When will setting up a LinkedIn profile amount to soliciting customers?

Commercial | Print Article

November 2016

Earlier this year, Mike Pero New Zealand Limited (‘Mike Pero’) alleged that an ex-franchisee – Krish Krishna – breached the terms of non-compete orders.

Restraints of trade/non-compete clauses are contractual provisions restricting the activities of employees after termination of their employment. As a matter of legal policy, they are regarded as unenforceable unless they can be justified as reasonably necessary to protect proprietary interests of the employer and are in the public interest. Generally, restraint of trade provisions restrict the conduct of former employees after the termination of employment in three different ways. A restraint can prevent:

  • an employee from ceasing employment and working for a competitor of the employee’s former employer;
  • a former employee soliciting work from the customers and/or clients of the former employer for the employee’s new employer; or
  • a former employee from soliciting their former colleagues to leave the former employer.

Mike Pero argued Krishna had infringed the non-compete orders by advertising himself on the social network LinkedIn and on the Professional Advisers Association (‘PAA’) website and thereby attempting to solicit customers of Mike Pero. Krishna’s pages included his name, contact information, education and experience. There was no mention of Krishna previously being a franchisee of Mike Pero.

Justice John Faire referred to various definitions of ‘solicit’ and decisions analysing what amounts to ‘solicitation’. He concluded that there is a broad interpretation of solicit that does not necessarily require proof of a repetitive request or entreat to do business. Whether the actions of a party constitute solicitation or an attempt to solicit will turn on the particular facts.[1]

His Honour, when considering the contempt and arrest warrant application, said anyone looking for Krishna’s LinkedIn page would need to be actively searching for him. ‘…even if a client found Mr Krishna’s LinkedIn page its contents do not amount to Mr Krishna urging or entreating a client to do business with him. Accordingly, I do not believe that the LinkedIn profile amounts to an attempt to solicit MPNZ’s [Mike Pero’s] customers.’ [2]

When it came to the PAA website, the judge made a similar finding.

… a client would need to be actively searching for information on Mr Krishna or for a mortgage broker. There is no evidence that Mr Krishna promoted the listing in any way or referred any of MPNZ’s customers to it. Although, under a broad definition of ‘solicit’ presence and a willingness to do business may be sufficient, on the facts of this case, the PAA listing is, in my view, too far removed from the clients of MPNZ to amount to solicitation of them,’ Justice Faire said.[3]

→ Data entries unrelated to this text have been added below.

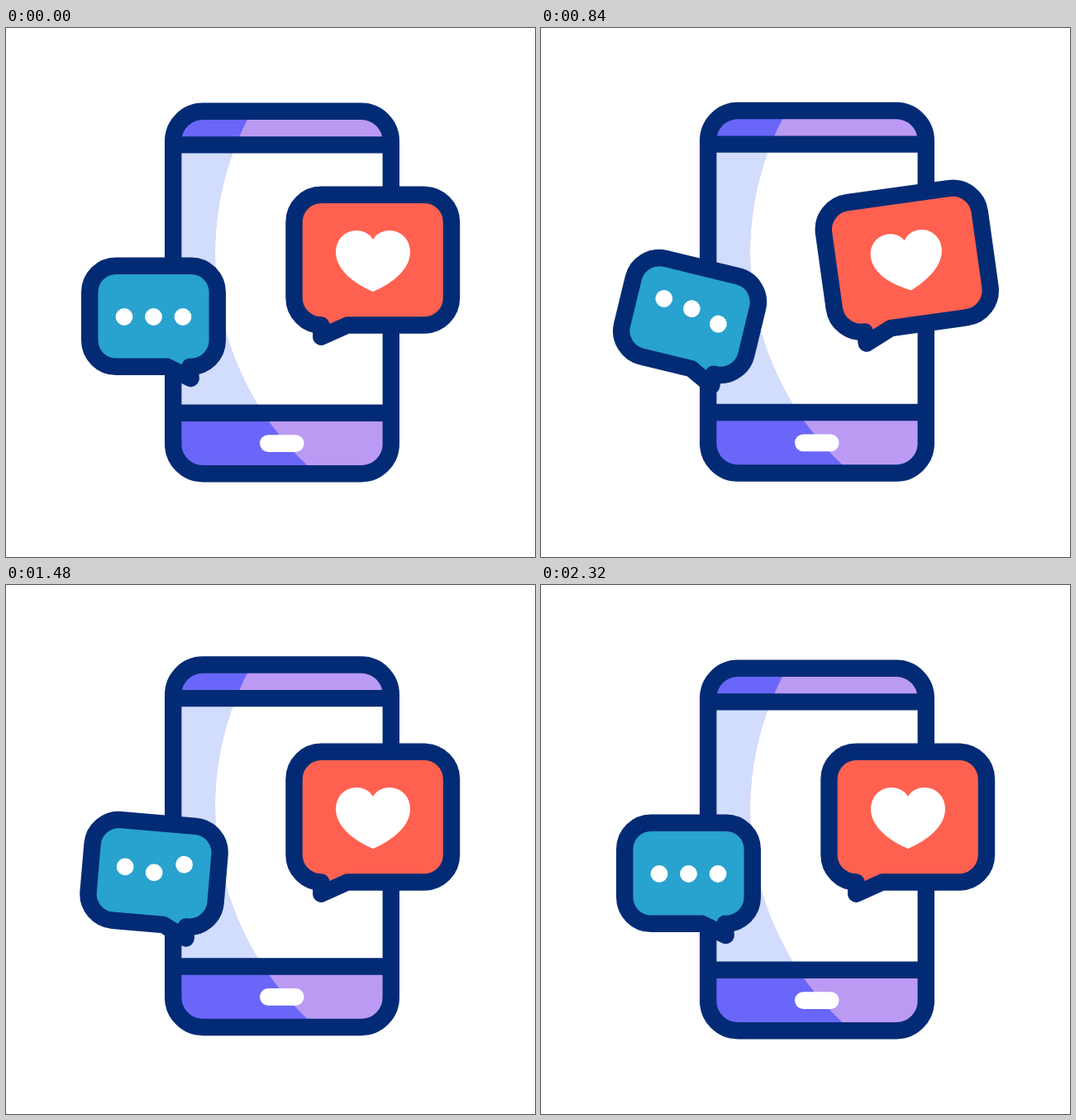
These frames come from a looping animation (640 by 640 pixels, 2440 ms). An HTML page:

```html
<!DOCTYPE html>
<html lang="en">
<head>
<meta charset="utf-8">
<title>Phone chat</title>
<style>
  html, body { margin: 0; width: 100%; height: 100%; overflow: hidden; background: #fff; }
  svg { display: block; width: 100vw; height: 100vh; }
  .line { stroke: #032b75; stroke-width: 20.4; stroke-linejoin: round; }
</style>
</head>
<body>
<svg viewBox="0 0 640 640">
  <defs>
    <clipPath id="case"><rect x="202.2" y="100.8" width="263.6" height="438.4" rx="36"/></clipPath>
  </defs>

  <g id="phone">
    <g clip-path="url(#case)">
      <rect x="192" y="90" width="284" height="460" fill="#6a66f9"/>
      <rect x="192" y="141" width="284" height="325" fill="#d2dcfd"/>
      <g clip-path="url(#case)">
        <circle cx="605" cy="272" r="352" fill="#bb9af3"/>
      </g>
      <clipPath id="screen"><rect x="192" y="141" width="284" height="325"/></clipPath>
      <circle cx="605" cy="272" r="352" fill="#fff" clip-path="url(#screen)"/>
    </g>
    <rect class="line" x="202.2" y="100.8" width="263.6" height="438.4" rx="36" fill="none"/>
    <path class="line" d="M202 141.4H466M202 465.8H466"/>
    <rect x="307" y="492.3" width="53.6" height="20.6" rx="10.3" fill="#fff"/>
  </g>

  <g id="chat">
    <path class="line" fill="#28a2ce" d="M133.2 287.7H223.8A32 32 0 0 1 255.8 319.7V377.8
      A32 32 0 0 1 222.5 409.8L223.7 424L195 409.8H133.2A32 32 0 0 1 101.2 377.8V319.7A32 32 0 0 1 133.2 287.7Z"/>
    <g fill="#fff">
      <circle class="dot" cx="143" cy="349.5" r="10.4"/>
      <circle class="dot" cx="178.5" cy="349.5" r="10.4"/>
      <circle class="dot" cx="214" cy="349.5" r="10.4"/>
    </g>
  </g>

  <g id="like">
    <path class="line" fill="#ff6150" d="M381.5 201.8H506A33 33 0 0 1 539 234.8V326.5A33 33 0 0 1 506 359.5
      H413L381.3 373.8V359.5A33 33 0 0 1 348.5 326.5V234.8A33 33 0 0 1 381.5 201.8Z"/>
    <path id="heart" fill="#fff" d="M444 319C436 315.5 399 299 399 271C399 256 410 245 424 245
      C433 245 440 249 444 256C448 249 455 245 464 245C478 245 489 256 489 271C489 299 452 315.5 444 319Z"/>
  </g>
</svg>

<script>
  const LOOP = 2440, STEP = 40, SWING = 16.5, HOP = 16;
  const $ = id => document.getElementById(id);
  const dots = [...document.querySelectorAll('.dot')];
  const ease = u => u * u * (3 - 2 * u);

  // Eased value at time t from [time, value] keys.
  function at(keys, t) {
    if (t <= keys[0][0]) return keys[0][1];
    for (let i = 1; i < keys.length; i++) {
      const [a, from] = keys[i - 1], [b, to] = keys[i];
      if (t < b) return from + (to - from) * ease((t - a) / (b - a));
    }
    return keys[keys.length - 1][1];
  }

  // Two runs of left-right-left-right swings, 1040 ms apart.
  const wiggle = start => [start, start + 1040].flatMap(s =>
    [0, -SWING, SWING, -SWING, SWING, 0].map((deg, i) => [s + i * 150, deg]));

  const lift = [[200, 0], [600, 13], [1200, -26], [1720, 13], [2160, 0]];
  const chatTurn = wiggle(200);
  const likeTurn = wiggle(440);
  const beat = [[440, 1], [640, 1.2], [840, 0.96], [1040, 1.2], [1240, 0.955], [1440, 1],
                [1480, 1], [1680, 1.2], [1880, 0.94], [2080, 1.2], [2240, 1]];

  // Four hops of 400 ms, each dot 120 ms after the one before.
  function hop(t, i) {
    const s = t - 200 - i * 120;
    if (s < 0 || s >= 1600) return 0;
    return -HOP * ease(1 - Math.abs(s % 400 - 200) / 200);
  }

  const set = (el, value) => el.setAttribute('transform', value);

  function draw(now) {
    const t = Math.floor((now % LOOP) / STEP + 1e-6) * STEP;
    set($('phone'), `translate(0 ${at(lift, t)})`);
    set($('chat'), `rotate(${at(chatTurn, t)} 178.5 355.5)`);
    set($('like'), `rotate(${at(likeTurn, t)} 443.7 287.7)`);
    set($('heart'), `translate(444 282) scale(${at(beat, t)}) translate(-444 -282)`);
    dots.forEach((dot, i) => set(dot, `translate(0 ${hop(t, i)})`));
  }

  let begin;
  function tick() {
    const now = performance.now();
    begin ??= now;
    draw(now - begin);
    requestAnimationFrame(tick);
  }
  tick();
</script>
</body>
</html>
```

Accordingly, Mike Pero was unsuccessful.

[1] Mike Pero (New Zealand) Ltd v Krishna [2016] NZHC 1255 – Faire J – 10 June 2016, [70]

[2] Ibid, [77]

[3] Ibid, [81]